## Material provided:
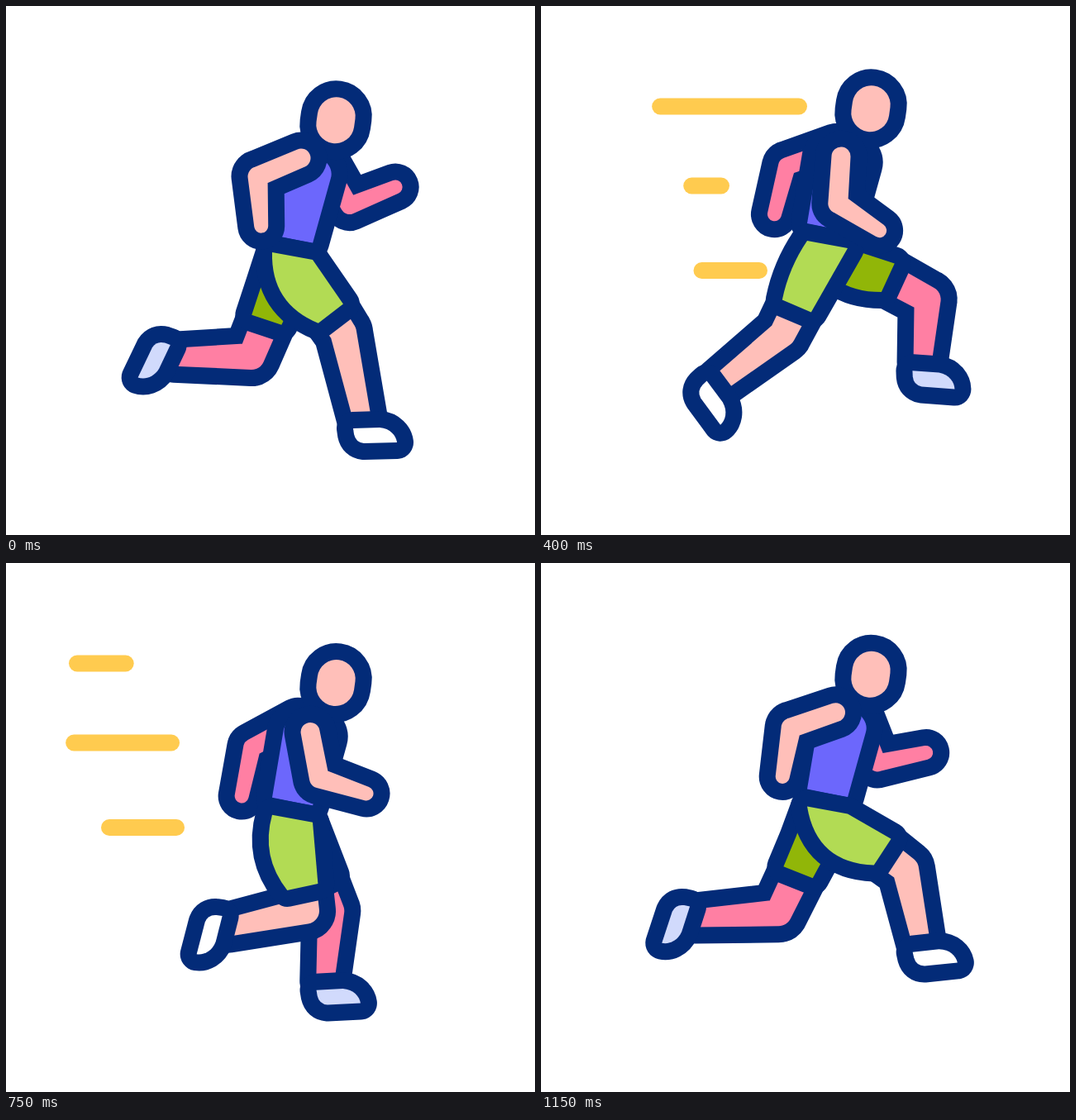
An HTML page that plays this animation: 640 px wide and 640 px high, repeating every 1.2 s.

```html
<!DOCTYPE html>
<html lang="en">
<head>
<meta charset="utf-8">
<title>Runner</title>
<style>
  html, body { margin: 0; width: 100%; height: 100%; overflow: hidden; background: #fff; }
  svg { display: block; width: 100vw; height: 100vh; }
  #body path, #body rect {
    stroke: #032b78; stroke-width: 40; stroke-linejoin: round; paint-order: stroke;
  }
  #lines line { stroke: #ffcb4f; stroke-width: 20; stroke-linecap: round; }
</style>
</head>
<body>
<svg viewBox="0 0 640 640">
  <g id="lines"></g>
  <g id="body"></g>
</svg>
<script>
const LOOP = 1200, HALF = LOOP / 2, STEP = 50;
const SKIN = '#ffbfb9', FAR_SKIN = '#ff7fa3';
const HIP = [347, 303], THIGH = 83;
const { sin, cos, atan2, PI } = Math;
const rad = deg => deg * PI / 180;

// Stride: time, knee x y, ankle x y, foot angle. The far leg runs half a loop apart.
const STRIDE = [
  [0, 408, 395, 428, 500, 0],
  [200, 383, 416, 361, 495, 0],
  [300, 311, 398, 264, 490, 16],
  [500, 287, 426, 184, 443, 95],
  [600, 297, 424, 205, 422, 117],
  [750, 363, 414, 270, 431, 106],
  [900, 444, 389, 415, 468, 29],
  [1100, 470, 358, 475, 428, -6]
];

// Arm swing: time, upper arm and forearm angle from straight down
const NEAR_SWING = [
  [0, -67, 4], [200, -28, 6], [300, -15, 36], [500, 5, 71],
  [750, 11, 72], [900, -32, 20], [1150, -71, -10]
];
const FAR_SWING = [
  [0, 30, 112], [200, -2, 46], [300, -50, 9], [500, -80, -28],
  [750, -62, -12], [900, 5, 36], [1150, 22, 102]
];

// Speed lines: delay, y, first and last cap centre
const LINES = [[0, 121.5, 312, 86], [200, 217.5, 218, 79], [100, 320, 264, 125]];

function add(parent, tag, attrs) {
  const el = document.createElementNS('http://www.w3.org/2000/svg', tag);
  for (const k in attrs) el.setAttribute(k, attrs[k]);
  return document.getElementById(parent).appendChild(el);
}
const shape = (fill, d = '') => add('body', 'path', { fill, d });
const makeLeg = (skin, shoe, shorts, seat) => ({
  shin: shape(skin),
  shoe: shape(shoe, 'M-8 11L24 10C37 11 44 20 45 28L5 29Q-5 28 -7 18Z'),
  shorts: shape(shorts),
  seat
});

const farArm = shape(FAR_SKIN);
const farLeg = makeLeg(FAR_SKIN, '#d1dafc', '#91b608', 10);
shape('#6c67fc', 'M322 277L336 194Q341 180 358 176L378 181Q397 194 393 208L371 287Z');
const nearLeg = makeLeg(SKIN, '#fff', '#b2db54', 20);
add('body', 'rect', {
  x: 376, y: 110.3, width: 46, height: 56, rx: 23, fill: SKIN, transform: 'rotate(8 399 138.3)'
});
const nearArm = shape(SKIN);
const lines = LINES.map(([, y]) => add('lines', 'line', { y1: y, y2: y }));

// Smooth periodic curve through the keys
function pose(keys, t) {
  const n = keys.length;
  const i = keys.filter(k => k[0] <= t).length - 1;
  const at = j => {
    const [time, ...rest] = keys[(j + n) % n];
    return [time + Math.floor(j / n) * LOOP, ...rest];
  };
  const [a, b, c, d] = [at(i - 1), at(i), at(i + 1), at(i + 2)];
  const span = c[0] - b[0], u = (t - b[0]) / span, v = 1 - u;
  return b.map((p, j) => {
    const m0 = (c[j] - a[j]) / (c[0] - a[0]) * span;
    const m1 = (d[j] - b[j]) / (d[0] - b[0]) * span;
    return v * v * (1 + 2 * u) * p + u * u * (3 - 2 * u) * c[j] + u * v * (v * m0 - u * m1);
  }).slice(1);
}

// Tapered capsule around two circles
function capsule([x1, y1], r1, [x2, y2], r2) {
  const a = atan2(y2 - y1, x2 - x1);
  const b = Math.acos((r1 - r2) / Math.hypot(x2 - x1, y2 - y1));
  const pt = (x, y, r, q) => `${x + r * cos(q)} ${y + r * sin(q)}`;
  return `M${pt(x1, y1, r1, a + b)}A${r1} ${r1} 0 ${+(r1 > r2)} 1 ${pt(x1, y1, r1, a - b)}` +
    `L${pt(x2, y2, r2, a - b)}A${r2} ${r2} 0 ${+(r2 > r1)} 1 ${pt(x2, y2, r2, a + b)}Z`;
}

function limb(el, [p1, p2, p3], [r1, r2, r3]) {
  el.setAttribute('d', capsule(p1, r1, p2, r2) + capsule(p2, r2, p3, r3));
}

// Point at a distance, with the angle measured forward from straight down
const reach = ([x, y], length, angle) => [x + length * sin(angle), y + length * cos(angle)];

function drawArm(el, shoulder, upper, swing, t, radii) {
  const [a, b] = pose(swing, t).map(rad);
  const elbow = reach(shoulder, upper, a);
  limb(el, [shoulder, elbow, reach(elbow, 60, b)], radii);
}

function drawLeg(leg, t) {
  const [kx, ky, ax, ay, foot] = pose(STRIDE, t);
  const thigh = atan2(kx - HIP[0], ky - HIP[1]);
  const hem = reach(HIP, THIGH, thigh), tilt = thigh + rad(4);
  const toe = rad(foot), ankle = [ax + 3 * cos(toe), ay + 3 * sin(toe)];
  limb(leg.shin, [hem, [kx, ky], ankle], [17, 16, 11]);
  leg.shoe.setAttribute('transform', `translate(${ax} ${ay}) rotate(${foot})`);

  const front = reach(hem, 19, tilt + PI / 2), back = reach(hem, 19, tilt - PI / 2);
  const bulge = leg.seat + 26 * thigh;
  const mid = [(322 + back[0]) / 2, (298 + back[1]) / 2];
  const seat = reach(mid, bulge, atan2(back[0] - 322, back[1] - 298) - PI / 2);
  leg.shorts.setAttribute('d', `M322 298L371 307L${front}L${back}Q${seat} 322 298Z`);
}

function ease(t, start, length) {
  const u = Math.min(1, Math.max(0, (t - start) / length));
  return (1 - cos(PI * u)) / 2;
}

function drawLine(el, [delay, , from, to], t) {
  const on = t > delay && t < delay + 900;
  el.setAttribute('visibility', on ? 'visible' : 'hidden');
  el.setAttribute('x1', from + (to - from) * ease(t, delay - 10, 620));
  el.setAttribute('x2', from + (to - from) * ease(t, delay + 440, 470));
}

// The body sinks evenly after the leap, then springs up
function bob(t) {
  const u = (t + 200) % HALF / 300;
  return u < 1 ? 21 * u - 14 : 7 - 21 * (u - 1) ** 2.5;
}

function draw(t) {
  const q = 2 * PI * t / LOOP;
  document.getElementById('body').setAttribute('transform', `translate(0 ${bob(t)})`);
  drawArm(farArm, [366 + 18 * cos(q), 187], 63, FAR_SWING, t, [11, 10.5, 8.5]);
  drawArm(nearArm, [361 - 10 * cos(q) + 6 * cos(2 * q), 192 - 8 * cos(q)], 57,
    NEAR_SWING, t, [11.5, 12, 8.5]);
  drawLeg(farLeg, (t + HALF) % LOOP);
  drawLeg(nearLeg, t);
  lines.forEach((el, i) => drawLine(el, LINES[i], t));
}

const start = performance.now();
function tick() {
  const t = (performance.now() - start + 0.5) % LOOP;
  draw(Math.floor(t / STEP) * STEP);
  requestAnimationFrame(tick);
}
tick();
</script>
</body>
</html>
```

## To do:
Output the listing above exactly, excluding all pictures.

## Answer space:
An HTML page that plays this animation: 640 px wide and 640 px high, repeating every 1.2 s.

```html
<!DOCTYPE html>
<html lang="en">
<head>
<meta charset="utf-8">
<title>Runner</title>
<style>
  html, body { margin: 0; width: 100%; height: 100%; overflow: hidden; background: #fff; }
  svg { display: block; width: 100vw; height: 100vh; }
  #body path, #body rect {
    stroke: #032b78; stroke-width: 40; stroke-linejoin: round; paint-order: stroke;
  }
  #lines line { stroke: #ffcb4f; stroke-width: 20; stroke-linecap: round; }
</style>
</head>
<body>
<svg viewBox="0 0 640 640">
  <g id="lines"></g>
  <g id="body"></g>
</svg>
<script>
const LOOP = 1200, HALF = LOOP / 2, STEP = 50;
const SKIN = '#ffbfb9', FAR_SKIN = '#ff7fa3';
const HIP = [347, 303], THIGH = 83;
const { sin, cos, atan2, PI } = Math;
const rad = deg => deg * PI / 180;

// Stride: time, knee x y, ankle x y, foot angle. The far leg runs half a loop apart.
const STRIDE = [
  [0, 408, 395, 428, 500, 0],
  [200, 383, 416, 361, 495, 0],
  [300, 311, 398, 264, 490, 16],
  [500, 287, 426, 184, 443, 95],
  [600, 297, 424, 205, 422, 117],
  [750, 363, 414, 270, 431, 106],
  [900, 444, 389, 415, 468, 29],
  [1100, 470, 358, 475, 428, -6]
];

// Arm swing: time, upper arm and forearm angle from straight down
const NEAR_SWING = [
  [0, -67, 4], [200, -28, 6], [300, -15, 36], [500, 5, 71],
  [750, 11, 72], [900, -32, 20], [1150, -71, -10]
];
const FAR_SWING = [
  [0, 30, 112], [200, -2, 46], [300, -50, 9], [500, -80, -28],
  [750, -62, -12], [900, 5, 36], [1150, 22, 102]
];

// Speed lines: delay, y, first and last cap centre
const LINES = [[0, 121.5, 312, 86], [200, 217.5, 218, 79], [100, 320, 264, 125]];

function add(parent, tag, attrs) {
  const el = document.createElementNS('http://www.w3.org/2000/svg', tag);
  for (const k in attrs) el.setAttribute(k, attrs[k]);
  return document.getElementById(parent).appendChild(el);
}
const shape = (fill, d = '') => add('body', 'path', { fill, d });
const makeLeg = (skin, shoe, shorts, seat) => ({
  shin: shape(skin),
  shoe: shape(shoe, 'M-8 11L24 10C37 11 44 20 45 28L5 29Q-5 28 -7 18Z'),
  shorts: shape(shorts),
  seat
});

const farArm = shape(FAR_SKIN);
const farLeg = makeLeg(FAR_SKIN, '#d1dafc', '#91b608', 10);
shape('#6c67fc', 'M322 277L336 194Q341 180 358 176L378 181Q397 194 393 208L371 287Z');
const nearLeg = makeLeg(SKIN, '#fff', '#b2db54', 20);
add('body', 'rect', {
  x: 376, y: 110.3, width: 46, height: 56, rx: 23, fill: SKIN, transform: 'rotate(8 399 138.3)'
});
const nearArm = shape(SKIN);
const lines = LINES.map(([, y]) => add('lines', 'line', { y1: y, y2: y }));

// Smooth periodic curve through the keys
function pose(keys, t) {
  const n = keys.length;
  const i = keys.filter(k => k[0] <= t).length - 1;
  const at = j => {
    const [time, ...rest] = keys[(j + n) % n];
    return [time + Math.floor(j / n) * LOOP, ...rest];
  };
  const [a, b, c, d] = [at(i - 1), at(i), at(i + 1), at(i + 2)];
  const span = c[0] - b[0], u = (t - b[0]) / span, v = 1 - u;
  return b.map((p, j) => {
    const m0 = (c[j] - a[j]) / (c[0] - a[0]) * span;
    const m1 = (d[j] - b[j]) / (d[0] - b[0]) * span;
    return v * v * (1 + 2 * u) * p + u * u * (3 - 2 * u) * c[j] + u * v * (v * m0 - u * m1);
  }).slice(1);
}

// Tapered capsule around two circles
function capsule([x1, y1], r1, [x2, y2], r2) {
  const a = atan2(y2 - y1, x2 - x1);
  const b = Math.acos((r1 - r2) / Math.hypot(x2 - x1, y2 - y1));
  const pt = (x, y, r, q) => `${x + r * cos(q)} ${y + r * sin(q)}`;
  return `M${pt(x1, y1, r1, a + b)}A${r1} ${r1} 0 ${+(r1 > r2)} 1 ${pt(x1, y1, r1, a - b)}` +
    `L${pt(x2, y2, r2, a - b)}A${r2} ${r2} 0 ${+(r2 > r1)} 1 ${pt(x2, y2, r2, a + b)}Z`;
}

function limb(el, [p1, p2, p3], [r1, r2, r3]) {
  el.setAttribute('d', capsule(p1, r1, p2, r2) + capsule(p2, r2, p3, r3));
}

// Point at a distance, with the angle measured forward from straight down
const reach = ([x, y], length, angle) => [x + length * sin(angle), y + length * cos(angle)];

function drawArm(el, shoulder, upper, swing, t, radii) {
  const [a, b] = pose(swing, t).map(rad);
  const elbow = reach(shoulder, upper, a);
  limb(el, [shoulder, elbow, reach(elbow, 60, b)], radii);
}

function drawLeg(leg, t) {
  const [kx, ky, ax, ay, foot] = pose(STRIDE, t);
  const thigh = atan2(kx - HIP[0], ky - HIP[1]);
  const hem = reach(HIP, THIGH, thigh), tilt = thigh + rad(4);
  const toe = rad(foot), ankle = [ax + 3 * cos(toe), ay + 3 * sin(toe)];
  limb(leg.shin, [hem, [kx, ky], ankle], [17, 16, 11]);
  leg.shoe.setAttribute('transform', `translate(${ax} ${ay}) rotate(${foot})`);

  const front = reach(hem, 19, tilt + PI / 2), back = reach(hem, 19, tilt - PI / 2);
  const bulge = leg.seat + 26 * thigh;
  const mid = [(322 + back[0]) / 2, (298 + back[1]) / 2];
  const seat = reach(mid, bulge, atan2(back[0] - 322, back[1] - 298) - PI / 2);
  leg.shorts.setAttribute('d', `M322 298L371 307L${front}L${back}Q${seat} 322 298Z`);
}

function ease(t, start, length) {
  const u = Math.min(1, Math.max(0, (t - start) / length));
  return (1 - cos(PI * u)) / 2;
}

function drawLine(el, [delay, , from, to], t) {
  const on = t > delay && t < delay + 900;
  el.setAttribute('visibility', on ? 'visible' : 'hidden');
  el.setAttribute('x1', from + (to - from) * ease(t, delay - 10, 620));
  el.setAttribute('x2', from + (to - from) * ease(t, delay + 440, 470));
}

// The body sinks evenly after the leap, then springs up
function bob(t) {
  const u = (t + 200) % HALF / 300;
  return u < 1 ? 21 * u - 14 : 7 - 21 * (u - 1) ** 2.5;
}

function draw(t) {
  const q = 2 * PI * t / LOOP;
  document.getElementById('body').setAttribute('transform', `translate(0 ${bob(t)})`);
  drawArm(farArm, [366 + 18 * cos(q), 187], 63, FAR_SWING, t, [11, 10.5, 8.5]);
  drawArm(nearArm, [361 - 10 * cos(q) + 6 * cos(2 * q), 192 - 8 * cos(q)], 57,
    NEAR_SWING, t, [11.5, 12, 8.5]);
  drawLeg(farLeg, (t + HALF) % LOOP);
  drawLeg(nearLeg, t);
  lines.forEach((el, i) => drawLine(el, LINES[i], t));
}

const start = performance.now();
function tick() {
  const t = (performance.now() - start + 0.5) % LOOP;
  draw(Math.floor(t / STEP) * STEP);
  requestAnimationFrame(tick);
}
tick();
</script>
</body>
</html>
```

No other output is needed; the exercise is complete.